Computer Tournament

Automated Computer Tournaments can be run with any XBoard or UCI engine installed via the Analysis Engines widget.

Support for different engines is good, but some older xboard engines don't work well. For more information about engine compatibility, see below.

Getting Started

First, select the details of your tournament. Configurable items include: the Number of Competitors, Tournament Name, Time-Control Method and Period. If using the per-game time control, Show Clocks will display the engine's remaining time.

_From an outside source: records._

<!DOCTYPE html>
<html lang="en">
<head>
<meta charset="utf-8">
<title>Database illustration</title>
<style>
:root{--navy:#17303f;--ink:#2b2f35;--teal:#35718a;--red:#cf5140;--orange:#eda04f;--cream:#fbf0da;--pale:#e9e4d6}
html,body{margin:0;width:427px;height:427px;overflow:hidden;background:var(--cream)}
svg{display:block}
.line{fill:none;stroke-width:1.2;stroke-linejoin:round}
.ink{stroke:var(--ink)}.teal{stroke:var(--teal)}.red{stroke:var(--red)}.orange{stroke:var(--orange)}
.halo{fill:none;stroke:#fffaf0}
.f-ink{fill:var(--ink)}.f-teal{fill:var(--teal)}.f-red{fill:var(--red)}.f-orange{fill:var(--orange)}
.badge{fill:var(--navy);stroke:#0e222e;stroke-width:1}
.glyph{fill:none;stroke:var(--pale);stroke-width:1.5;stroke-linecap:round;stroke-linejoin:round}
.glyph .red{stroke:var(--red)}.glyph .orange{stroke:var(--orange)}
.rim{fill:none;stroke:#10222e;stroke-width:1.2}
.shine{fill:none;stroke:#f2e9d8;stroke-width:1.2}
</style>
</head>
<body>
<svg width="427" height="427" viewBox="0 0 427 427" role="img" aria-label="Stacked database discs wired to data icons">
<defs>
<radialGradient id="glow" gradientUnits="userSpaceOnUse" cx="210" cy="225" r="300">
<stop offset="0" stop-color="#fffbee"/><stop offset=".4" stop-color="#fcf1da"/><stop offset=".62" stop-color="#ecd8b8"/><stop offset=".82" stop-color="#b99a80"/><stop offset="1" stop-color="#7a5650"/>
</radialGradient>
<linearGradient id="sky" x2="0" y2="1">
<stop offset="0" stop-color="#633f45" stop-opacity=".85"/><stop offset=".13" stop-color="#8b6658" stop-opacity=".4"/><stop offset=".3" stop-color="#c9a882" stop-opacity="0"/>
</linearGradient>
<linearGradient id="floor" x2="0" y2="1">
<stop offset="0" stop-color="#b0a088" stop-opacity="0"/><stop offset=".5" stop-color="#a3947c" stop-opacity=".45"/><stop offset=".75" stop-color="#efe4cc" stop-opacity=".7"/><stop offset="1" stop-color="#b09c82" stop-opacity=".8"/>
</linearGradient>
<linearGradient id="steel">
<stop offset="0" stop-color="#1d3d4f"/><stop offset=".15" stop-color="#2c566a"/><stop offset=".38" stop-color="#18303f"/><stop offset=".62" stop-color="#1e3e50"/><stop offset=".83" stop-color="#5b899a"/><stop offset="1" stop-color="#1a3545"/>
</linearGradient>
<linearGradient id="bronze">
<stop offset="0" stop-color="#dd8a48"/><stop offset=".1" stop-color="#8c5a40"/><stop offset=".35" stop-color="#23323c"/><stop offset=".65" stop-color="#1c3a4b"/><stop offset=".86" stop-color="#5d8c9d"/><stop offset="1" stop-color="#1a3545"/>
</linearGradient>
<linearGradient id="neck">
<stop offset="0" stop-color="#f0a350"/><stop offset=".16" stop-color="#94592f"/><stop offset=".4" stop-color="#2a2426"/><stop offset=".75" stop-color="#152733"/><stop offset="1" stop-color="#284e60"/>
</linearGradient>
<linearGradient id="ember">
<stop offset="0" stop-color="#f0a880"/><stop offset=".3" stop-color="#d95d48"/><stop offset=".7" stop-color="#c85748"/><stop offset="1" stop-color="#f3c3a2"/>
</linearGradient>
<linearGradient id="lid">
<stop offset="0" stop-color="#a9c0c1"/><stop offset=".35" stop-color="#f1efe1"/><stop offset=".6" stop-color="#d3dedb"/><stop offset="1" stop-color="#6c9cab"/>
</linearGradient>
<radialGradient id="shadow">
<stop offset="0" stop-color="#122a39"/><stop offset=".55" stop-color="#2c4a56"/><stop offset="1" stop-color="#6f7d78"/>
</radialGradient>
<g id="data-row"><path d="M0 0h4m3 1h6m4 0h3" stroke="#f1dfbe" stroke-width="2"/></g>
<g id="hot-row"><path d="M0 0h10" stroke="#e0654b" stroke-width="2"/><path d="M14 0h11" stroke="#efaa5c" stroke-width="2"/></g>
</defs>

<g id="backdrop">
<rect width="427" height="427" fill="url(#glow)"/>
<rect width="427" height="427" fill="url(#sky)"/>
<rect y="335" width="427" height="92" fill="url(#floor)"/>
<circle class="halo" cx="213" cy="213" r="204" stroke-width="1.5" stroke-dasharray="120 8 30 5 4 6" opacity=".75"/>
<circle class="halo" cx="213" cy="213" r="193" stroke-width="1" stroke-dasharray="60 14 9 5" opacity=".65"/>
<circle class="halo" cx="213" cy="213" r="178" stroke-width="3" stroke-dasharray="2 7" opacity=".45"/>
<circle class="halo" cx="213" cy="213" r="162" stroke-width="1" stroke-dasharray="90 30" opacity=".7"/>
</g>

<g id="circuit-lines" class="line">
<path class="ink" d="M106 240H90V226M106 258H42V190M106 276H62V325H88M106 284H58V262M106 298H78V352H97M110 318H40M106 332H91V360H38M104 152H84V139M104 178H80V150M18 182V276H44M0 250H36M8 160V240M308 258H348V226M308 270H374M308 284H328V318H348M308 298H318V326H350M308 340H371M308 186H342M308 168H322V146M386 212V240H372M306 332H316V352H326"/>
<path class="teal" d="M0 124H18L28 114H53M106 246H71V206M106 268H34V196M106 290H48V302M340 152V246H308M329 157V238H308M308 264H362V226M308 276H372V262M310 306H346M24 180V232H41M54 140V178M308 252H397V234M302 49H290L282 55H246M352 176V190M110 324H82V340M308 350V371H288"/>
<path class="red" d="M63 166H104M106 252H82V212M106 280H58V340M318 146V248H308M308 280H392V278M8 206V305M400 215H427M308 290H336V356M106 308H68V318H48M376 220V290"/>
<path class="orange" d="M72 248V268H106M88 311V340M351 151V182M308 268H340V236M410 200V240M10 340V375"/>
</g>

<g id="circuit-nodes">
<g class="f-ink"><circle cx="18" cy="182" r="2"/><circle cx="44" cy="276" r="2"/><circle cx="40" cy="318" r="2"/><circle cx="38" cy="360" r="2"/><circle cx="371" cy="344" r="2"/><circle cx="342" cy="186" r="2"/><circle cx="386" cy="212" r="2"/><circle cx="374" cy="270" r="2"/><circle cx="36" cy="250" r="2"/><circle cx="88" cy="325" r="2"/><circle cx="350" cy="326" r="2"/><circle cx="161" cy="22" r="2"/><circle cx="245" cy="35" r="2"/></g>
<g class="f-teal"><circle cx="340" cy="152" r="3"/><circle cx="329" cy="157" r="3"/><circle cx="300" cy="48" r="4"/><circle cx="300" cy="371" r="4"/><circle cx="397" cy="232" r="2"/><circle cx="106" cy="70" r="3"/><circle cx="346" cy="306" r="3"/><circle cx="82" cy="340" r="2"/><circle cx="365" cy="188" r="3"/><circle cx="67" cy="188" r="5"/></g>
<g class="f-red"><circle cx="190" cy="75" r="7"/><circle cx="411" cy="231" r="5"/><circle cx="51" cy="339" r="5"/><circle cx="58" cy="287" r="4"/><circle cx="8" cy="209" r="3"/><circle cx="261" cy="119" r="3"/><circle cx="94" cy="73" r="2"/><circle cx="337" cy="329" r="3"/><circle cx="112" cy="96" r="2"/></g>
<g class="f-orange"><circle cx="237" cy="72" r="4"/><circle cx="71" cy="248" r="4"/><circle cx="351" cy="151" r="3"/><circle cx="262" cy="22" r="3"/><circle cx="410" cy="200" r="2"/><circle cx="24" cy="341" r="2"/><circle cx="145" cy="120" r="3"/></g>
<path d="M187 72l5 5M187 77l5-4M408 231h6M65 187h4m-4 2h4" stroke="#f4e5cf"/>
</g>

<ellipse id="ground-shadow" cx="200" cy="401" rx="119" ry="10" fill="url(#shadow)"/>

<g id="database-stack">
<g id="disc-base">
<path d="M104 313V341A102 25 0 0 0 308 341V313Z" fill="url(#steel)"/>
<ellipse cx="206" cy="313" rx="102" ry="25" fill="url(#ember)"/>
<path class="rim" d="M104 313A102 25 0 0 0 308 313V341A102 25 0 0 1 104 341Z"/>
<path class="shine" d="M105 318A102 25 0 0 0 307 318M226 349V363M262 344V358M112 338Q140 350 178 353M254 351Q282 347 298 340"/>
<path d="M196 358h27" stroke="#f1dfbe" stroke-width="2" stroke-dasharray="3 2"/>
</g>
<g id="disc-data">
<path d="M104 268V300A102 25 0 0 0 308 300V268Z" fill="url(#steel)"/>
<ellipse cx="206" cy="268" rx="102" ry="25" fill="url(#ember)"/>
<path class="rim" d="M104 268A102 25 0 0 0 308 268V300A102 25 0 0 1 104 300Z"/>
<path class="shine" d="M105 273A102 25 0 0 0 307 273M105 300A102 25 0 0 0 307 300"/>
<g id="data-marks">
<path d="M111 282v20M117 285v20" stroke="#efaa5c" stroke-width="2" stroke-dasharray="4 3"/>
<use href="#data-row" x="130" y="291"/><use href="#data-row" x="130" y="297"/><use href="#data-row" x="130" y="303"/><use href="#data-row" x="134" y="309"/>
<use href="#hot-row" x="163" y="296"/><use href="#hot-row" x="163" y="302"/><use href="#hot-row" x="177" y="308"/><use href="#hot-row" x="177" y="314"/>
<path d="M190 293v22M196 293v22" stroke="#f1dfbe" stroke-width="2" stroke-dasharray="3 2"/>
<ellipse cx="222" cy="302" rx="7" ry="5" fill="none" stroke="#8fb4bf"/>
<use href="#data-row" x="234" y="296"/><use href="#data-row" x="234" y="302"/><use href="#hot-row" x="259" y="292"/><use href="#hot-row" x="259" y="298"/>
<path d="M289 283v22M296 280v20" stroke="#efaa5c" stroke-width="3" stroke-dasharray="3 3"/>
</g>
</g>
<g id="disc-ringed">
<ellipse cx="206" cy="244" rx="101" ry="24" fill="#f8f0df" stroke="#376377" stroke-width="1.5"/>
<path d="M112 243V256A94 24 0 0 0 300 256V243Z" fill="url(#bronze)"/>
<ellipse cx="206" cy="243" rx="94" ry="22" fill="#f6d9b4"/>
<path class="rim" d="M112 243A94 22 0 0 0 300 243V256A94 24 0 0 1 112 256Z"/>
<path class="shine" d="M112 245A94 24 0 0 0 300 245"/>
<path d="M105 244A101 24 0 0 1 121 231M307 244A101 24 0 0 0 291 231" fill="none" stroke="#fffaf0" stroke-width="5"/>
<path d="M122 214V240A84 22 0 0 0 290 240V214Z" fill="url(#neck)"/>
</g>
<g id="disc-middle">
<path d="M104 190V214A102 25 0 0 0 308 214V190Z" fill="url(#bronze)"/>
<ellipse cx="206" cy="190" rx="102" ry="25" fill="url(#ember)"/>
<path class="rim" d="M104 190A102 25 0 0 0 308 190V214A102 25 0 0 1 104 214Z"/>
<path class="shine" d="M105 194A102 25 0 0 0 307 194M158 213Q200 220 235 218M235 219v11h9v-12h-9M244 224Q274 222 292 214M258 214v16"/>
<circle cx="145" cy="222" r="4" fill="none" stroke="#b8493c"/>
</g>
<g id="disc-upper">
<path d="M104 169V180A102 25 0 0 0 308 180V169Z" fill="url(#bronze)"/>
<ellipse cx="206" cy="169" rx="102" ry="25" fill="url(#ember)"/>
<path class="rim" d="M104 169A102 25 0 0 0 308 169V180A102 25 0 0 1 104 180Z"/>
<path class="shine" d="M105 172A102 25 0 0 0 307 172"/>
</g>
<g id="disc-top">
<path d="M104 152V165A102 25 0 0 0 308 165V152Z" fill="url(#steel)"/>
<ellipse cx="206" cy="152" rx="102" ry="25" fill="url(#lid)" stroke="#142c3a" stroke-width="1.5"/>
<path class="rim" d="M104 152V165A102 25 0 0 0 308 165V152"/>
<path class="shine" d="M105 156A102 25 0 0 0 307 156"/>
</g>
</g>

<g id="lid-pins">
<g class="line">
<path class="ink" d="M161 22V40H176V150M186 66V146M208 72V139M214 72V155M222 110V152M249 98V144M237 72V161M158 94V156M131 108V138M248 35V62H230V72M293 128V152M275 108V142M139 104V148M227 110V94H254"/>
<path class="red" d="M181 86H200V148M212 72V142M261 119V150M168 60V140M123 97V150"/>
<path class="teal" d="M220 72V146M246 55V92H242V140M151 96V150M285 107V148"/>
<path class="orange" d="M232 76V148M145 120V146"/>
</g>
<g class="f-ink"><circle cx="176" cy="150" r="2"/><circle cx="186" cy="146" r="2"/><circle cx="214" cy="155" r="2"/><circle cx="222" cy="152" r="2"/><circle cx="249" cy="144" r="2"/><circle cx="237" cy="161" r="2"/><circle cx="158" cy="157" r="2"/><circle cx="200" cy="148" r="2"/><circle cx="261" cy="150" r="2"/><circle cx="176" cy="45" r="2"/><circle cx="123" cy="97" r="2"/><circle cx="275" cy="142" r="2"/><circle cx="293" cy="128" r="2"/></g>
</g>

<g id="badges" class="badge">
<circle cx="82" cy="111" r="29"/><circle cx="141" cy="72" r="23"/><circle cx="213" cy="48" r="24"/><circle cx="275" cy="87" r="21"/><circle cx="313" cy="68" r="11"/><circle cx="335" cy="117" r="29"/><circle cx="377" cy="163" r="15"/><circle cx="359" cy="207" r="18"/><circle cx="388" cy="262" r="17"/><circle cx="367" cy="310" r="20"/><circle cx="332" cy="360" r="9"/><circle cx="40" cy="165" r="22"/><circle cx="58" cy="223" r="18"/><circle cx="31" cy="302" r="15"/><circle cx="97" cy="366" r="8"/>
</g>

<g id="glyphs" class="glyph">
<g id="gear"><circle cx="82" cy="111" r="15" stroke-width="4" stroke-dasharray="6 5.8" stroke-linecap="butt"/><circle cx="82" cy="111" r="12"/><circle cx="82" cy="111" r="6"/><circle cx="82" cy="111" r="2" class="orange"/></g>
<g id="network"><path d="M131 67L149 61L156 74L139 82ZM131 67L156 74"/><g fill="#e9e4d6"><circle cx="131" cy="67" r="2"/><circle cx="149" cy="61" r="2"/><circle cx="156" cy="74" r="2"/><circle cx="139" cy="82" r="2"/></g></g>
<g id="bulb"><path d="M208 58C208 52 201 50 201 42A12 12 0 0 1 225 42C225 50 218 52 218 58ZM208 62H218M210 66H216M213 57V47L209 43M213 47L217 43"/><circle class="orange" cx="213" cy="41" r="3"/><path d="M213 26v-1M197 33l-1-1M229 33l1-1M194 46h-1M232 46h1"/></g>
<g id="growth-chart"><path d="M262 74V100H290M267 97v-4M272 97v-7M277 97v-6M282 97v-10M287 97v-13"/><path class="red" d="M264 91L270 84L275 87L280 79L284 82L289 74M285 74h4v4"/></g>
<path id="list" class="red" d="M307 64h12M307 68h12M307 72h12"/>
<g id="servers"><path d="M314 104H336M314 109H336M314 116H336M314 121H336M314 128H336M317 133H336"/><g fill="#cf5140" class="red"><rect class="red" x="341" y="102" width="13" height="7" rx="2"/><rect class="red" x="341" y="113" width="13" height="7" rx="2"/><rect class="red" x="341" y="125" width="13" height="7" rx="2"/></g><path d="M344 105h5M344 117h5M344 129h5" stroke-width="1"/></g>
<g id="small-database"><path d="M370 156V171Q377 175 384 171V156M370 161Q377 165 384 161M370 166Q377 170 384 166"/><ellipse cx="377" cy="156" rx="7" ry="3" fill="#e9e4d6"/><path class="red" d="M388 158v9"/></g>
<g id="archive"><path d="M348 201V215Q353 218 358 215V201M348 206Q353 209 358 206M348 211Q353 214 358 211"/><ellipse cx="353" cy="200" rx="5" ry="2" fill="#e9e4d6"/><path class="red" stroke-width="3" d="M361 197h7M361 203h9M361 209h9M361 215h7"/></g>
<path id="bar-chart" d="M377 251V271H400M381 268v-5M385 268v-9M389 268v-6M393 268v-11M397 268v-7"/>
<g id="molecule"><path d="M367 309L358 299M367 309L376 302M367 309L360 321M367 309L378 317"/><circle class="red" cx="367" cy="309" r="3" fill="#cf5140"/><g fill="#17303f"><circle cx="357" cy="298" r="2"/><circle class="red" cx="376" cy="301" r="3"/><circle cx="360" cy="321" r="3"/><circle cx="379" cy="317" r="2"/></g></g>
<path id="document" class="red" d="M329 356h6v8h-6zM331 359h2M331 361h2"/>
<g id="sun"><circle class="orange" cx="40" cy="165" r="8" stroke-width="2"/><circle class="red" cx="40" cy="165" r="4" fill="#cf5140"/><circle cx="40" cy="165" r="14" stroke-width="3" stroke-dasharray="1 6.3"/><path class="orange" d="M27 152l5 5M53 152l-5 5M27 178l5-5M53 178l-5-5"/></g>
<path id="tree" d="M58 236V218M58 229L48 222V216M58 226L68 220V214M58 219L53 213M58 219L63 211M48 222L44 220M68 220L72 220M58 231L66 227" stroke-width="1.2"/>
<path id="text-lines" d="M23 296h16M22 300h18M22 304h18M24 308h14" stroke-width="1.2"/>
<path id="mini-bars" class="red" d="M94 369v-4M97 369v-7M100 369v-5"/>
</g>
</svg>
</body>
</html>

Time per Game is the best time control method. The first spinbox is the base time for the game, the second spinbox is the per-move increment. Both times are in seconds.

Time per Move games allow a generous time slice, and only forfeits an engine if it takes over 175% of its nominal move period.

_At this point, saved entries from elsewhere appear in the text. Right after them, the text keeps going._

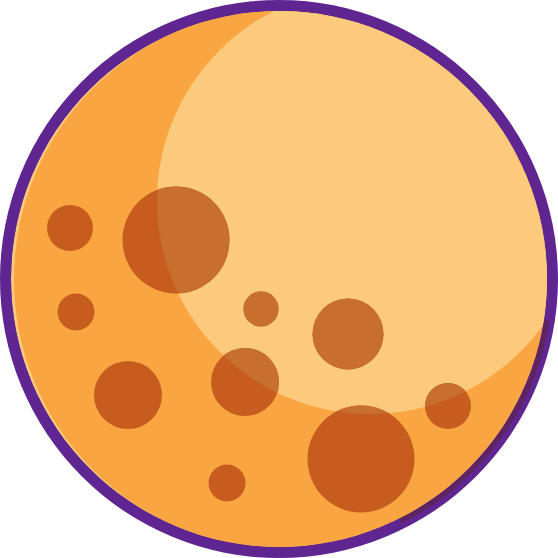
<!DOCTYPE html>
<html lang="en">
<head>
<meta charset="utf-8">
<title>Orange moon</title>
<style>
:root {
  --paper: #ffffff;
  --outline: #5f2590;
  --outline-shade: #5d2460;
  --glow: #fbca7d;
  --shade: #f9a541;
  --crater-shade: #c65d1e;
  --crater-glow: #c76f2c;
}
html, body { margin: 0; background: var(--paper); overflow: hidden; }
svg { display: block; width: 558px; height: 558px; }
.outline { fill: var(--outline); }
.outline-shade { fill: none; stroke: var(--outline-shade); stroke-width: 5; }
.glow { fill: var(--glow); }
.shade { fill: var(--shade); }
.craters-shade { fill: var(--crater-shade); }
.craters-glow { fill: var(--crater-glow); }
</style>
</head>
<body>
<svg viewBox="0 0 558 558" role="img" aria-label="Orange moon with craters and a purple outline">
  <defs>
    <clipPath id="disc"><circle cx="279" cy="279" r="268"/></clipPath>
    <clipPath id="lit-area"><circle cx="370" cy="201" r="213"/></clipPath>
    <g id="craters">
      <circle cx="70" cy="228" r="23"/>
      <circle cx="176" cy="240" r="53.5"/>
      <circle cx="76" cy="312" r="18.5"/>
      <circle cx="261" cy="309" r="17.5"/>
      <circle cx="348" cy="334" r="35.5"/>
      <circle cx="128" cy="395" r="34"/>
      <circle cx="245" cy="382" r="34"/>
      <circle cx="448" cy="406" r="23"/>
      <circle cx="361" cy="459" r="53.5"/>
      <circle cx="227" cy="483" r="18.5"/>
    </g>
  </defs>
  <circle class="outline" cx="279" cy="279" r="279"/>
  <path class="outline-shade" d="M547 320A271 271 0 0 1 400 521"/>
  <g clip-path="url(#disc)">
    <circle class="glow" cx="279" cy="279" r="268"/>
    <circle class="shade" cx="284" cy="279" r="270"/>
    <circle class="glow" cx="370" cy="201" r="213"/>
    <use class="craters-shade" href="#craters"/>
    <g clip-path="url(#lit-area)">
      <use class="craters-glow" href="#craters"/>
    </g>
  </g>
</svg>
</body>
</html>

Permanent Thinking allows engines to play at their strongest. For UCI engines, it enables pondering, and sets Xboard engines to hard mode. Permanent Thinking does not work with non-standard start positions.

Use book gives UCI engines access to polyglot opening books, enabling a greater variety of play. Book moves are selected in frequency according to their weight.

Scid's GUI does use more resources than other tournament managers, so, for short time controlled games, it is good practice to disable engine logs, move animations, and to hide the clocks, gameinfo and pgn windows. Engine logging is enabled/disabled in Analysis Engines. A zero log size disables logging.

Games are saved after each is completed, so open an appropriate base, or just use the Clipbase. When the tournament is over, press "Close".

If a game drags on for any reason, three buttons allow for manual adjudication. The Pause Game button does not take effect instantaneously, but first waits for the current move to be made before pausing further progress.

Once the tournament is completed, be sure to have a look at the Crosstable window to see the results summary.

Notes


* Scid vs PC's Gui does take more CPU overhead than other Computer Tournament managers, but effort is made to not include this time in each engine's time-slice. Additionally, the Clock Widgets take a small CPU slice - around .0005 seconds per move on my 2600MHz Core2Quad.

* For some general information about Computer Tournaments, try this Chessbase link.

Todo


* Move options to a menu Options-> Tournament

Engines

The author has tested quite a few engines under Linux, and a lesser number with Windows and Macs. These include:

Arasanx
Chenard
Crafty
Critter
Faile
Gaviota
Glaurung
Gnu Chess 5
Gully
Hoi Chess
Homer
Ivanhoe
Komodo
Marvin
OliThink
Phalanx
Red Queen
RobboLito
Scidlet
Scorpio
Shredder Classic 4
Sjeng
Sloppy
Spike
Stockfish
Strelka 5
Toga (Fruit)
Umko 1.1
Zct

Komodo performs well, but some versions have broken time-per-move time control. Pervious versions of Phalanx had no time control, but it now works well. Gnuchess may need the "-x" parameter to work in xboard mode (but recent versions also support UCI), and only versions > 5.07 will properly handle time-per-game time control. Faile seems not to work well with time-per-move. Arasanx UCI <= 14.1 does not work with Permanent Thinking.